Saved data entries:
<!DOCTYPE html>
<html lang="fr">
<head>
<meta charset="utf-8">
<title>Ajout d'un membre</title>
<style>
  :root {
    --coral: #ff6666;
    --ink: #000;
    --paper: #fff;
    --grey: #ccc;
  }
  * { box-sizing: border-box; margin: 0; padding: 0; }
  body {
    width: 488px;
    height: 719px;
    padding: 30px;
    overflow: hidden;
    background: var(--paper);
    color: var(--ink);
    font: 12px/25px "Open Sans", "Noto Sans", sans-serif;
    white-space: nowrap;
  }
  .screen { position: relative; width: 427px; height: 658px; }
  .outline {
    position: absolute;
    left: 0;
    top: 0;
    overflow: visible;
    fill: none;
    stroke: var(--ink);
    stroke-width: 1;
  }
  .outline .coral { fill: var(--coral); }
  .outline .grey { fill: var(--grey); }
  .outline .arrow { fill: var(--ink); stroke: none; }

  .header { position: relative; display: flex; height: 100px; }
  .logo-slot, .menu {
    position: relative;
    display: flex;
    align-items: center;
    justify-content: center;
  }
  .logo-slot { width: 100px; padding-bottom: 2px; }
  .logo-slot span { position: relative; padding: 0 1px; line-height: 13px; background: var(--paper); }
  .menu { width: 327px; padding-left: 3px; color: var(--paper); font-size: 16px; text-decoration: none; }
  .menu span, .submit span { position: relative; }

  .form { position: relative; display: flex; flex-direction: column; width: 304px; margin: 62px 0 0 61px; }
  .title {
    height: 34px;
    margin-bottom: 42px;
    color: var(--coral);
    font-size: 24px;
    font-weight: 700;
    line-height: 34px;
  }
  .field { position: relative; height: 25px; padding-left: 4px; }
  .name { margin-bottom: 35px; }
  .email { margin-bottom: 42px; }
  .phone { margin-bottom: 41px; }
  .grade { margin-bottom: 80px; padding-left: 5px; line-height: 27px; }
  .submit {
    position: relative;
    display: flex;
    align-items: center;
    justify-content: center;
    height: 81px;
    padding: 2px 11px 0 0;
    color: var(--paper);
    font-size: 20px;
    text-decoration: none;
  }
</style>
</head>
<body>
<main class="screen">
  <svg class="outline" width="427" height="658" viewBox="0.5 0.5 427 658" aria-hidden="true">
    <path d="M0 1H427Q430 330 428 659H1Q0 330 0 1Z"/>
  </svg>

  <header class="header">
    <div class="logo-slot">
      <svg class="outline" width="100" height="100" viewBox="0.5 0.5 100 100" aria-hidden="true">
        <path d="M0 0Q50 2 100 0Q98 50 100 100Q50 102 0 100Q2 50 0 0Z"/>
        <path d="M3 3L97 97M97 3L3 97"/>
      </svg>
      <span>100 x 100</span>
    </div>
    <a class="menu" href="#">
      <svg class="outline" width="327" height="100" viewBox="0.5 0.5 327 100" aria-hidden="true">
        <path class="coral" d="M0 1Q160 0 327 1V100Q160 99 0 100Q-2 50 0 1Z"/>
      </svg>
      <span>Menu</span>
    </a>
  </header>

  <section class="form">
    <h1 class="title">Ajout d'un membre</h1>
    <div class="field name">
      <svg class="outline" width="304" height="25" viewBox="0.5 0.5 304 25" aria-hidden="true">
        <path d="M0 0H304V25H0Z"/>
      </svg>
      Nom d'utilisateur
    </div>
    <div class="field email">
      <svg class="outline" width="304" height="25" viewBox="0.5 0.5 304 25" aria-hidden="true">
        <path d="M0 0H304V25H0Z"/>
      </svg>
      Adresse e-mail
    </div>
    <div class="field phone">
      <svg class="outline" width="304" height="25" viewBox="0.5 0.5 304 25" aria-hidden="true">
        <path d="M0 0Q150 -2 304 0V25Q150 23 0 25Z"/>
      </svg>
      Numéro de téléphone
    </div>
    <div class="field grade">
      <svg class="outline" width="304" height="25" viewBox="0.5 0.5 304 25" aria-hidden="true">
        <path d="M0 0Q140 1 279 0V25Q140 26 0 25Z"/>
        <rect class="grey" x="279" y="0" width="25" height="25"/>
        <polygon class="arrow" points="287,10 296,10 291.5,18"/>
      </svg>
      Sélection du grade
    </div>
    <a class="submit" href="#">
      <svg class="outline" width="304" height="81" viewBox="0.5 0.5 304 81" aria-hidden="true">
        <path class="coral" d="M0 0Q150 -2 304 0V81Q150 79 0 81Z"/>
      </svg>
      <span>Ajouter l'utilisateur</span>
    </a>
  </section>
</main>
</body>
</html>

| EXERCISE BRIEF |
From the records, copy every line that has the string "relative" in it.

| RESPONSE |
  .screen { position: relative; width: 427px; height: 658px; }
  .header { position: relative; display: flex; height: 100px; }
    position: relative;
  .logo-slot span { position: relative; padding: 0 1px; line-height: 13px; background: var(--paper); }
  .menu span, .submit span { position: relative; }
  .form { position: relative; display: flex; flex-direction: column; width: 304px; margin: 62px 0 0 61px; }
  .field { position: relative; height: 25px; padding-left: 4px; }
    position: relative;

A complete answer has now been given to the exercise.